  • What does it look like to have a “sluggish” faith?  What are some antidotes to that?  What do you do, or what can you do, to try to avoid having your own faith become sluggish?

Week Two with Bob Henderson

For many years, the Book of Hebrews was my favorite book of the Bible. As I've gotten older, I've found it increasingly difficult to understand because it's largely overhearing a sermon to a different congregation in a highly different culture. And yet, we can hear some timeless truths that are as applicable today as they were back then.

Connect Group Questions
  • The author of Hebrews says, “Let us hold fast to this confession” What confession, belief system, or truth do you hold fast to. How does it shape your life?
  • What confession/belief system would you like to release/adopt?
  • When have you found God’s throne to be a “throne of grace?

Week One with Grace Lindvall

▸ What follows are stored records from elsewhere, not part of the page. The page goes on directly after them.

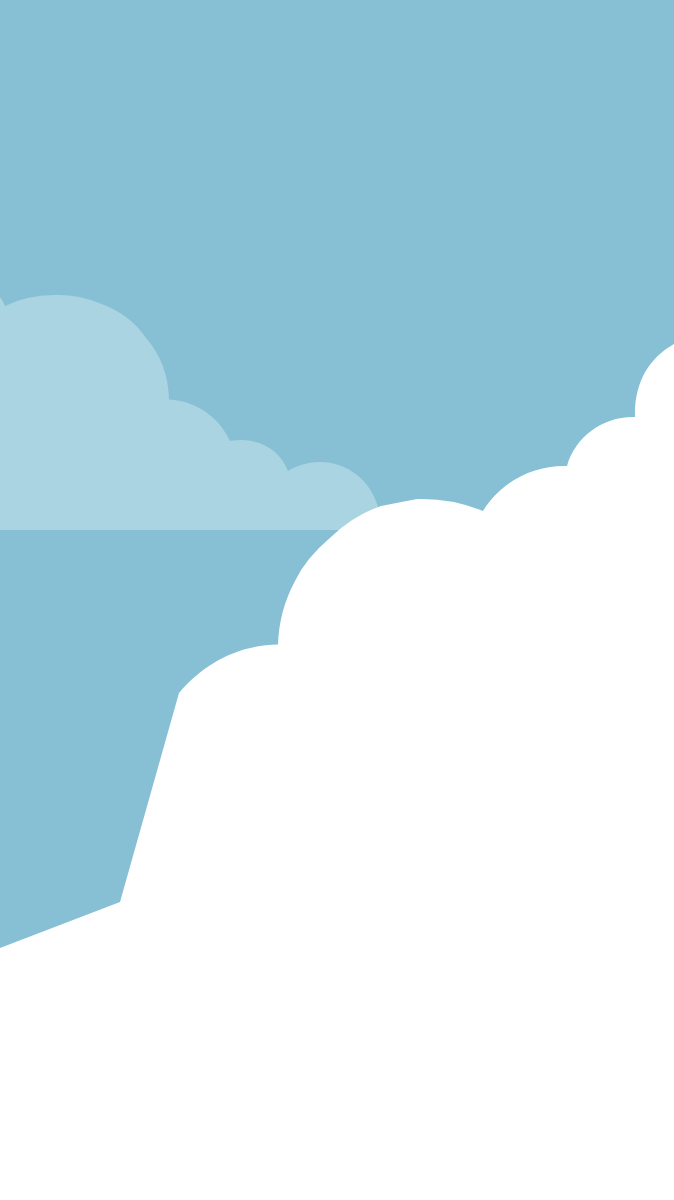
<!DOCTYPE html>
<html lang="en">
<head>
<meta charset="utf-8">
<title>Clouds in a blue sky</title>
<style>
  :root {
    --sky: #87c0d5;
    --cloud-far: #abd4e2;
    --cloud-near: #ffffff;
  }
  html, body { margin: 0; height: 100%; overflow: hidden; background: var(--sky); }
  .sky { display: block; width: 674px; height: 1200px; background: var(--sky); }
  .cloud-far { fill: var(--cloud-far); }
  .cloud-near { fill: var(--cloud-near); }
</style>
</head>
<body>
<svg class="sky" viewBox="0 0 674 1200" role="img" aria-label="White and pale blue clouds in a blue sky">
  <path class="cloud-far" d="M0 297 Q3 301 5 306 Q28 295 54 295 Q77 294 99 303 Q130 314 146 338 Q168 363 169 399.500 C196 401 219 417 230 441 C256 436 280 449 288 471 C323 450 368 467 379 510 L379 530 H0 Z"/>
  <path class="cloud-near" d="M674 344 C649 358 634 383 635 417 C603 416 575 437 567 466 C532 465 500 483 483 511 Q452 498 417 499 L381 506 Q354 515 331 537 Q306 558 295 581 Q279 611 278 644.500 C239 645 204 663 179 693 L120 902 L0 948 V1200 H674 Z"/>
</svg>
</body>
</html>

The verses we read today from Hebrews 2 are rich in their beauty and rooted deeply in meaning to the people who hear them. The richness of this text would be hard to capture simply in one 15 minute video or a few words of introduction. However, if you’re like me the words we just read can occasionally be hard to follow, I often prefer the stories that come in the gospel or books like Acts. The poetic praise I find sometimes gets me a bit lost, what does it mean, how do I interpret it, do I need to have a broader theological understanding? The answer plainly, is no. These words are meant to encourage you in your faith. Take them phrase by phrase, verse by verse, what does it mean to you?

This passage is particularly compelling in its encouragement for faith – pushing the Christians to keep pressing on in their faith as well as giving us good reason to trust. The author does not simply tell us to pay attention to our faith but also gives good reason why we should, why Jesus’ life and ministry and power over the world is compelling and of great import. Read these verses slowly and let them comfort you, listen for the good news that is within them – they are filled with good news not judgement, encouragement not reprimand.

Connect Group Questions
  • How do you avoid “drifting” away from your relationship with Christ, the church, or your fellow Christians? In what ways is this challenging?
  • How does or how might your life be changed if you no longer fear death? What does this open your life up to?
  • Where and in what ways do you look for God to show up in your life or in the world? How does God show up in ways you sometimes miss?
  • The writer of Hebrews writes that Jesus is made “perfect in his sufferings” how does that comfort you? Challenge you?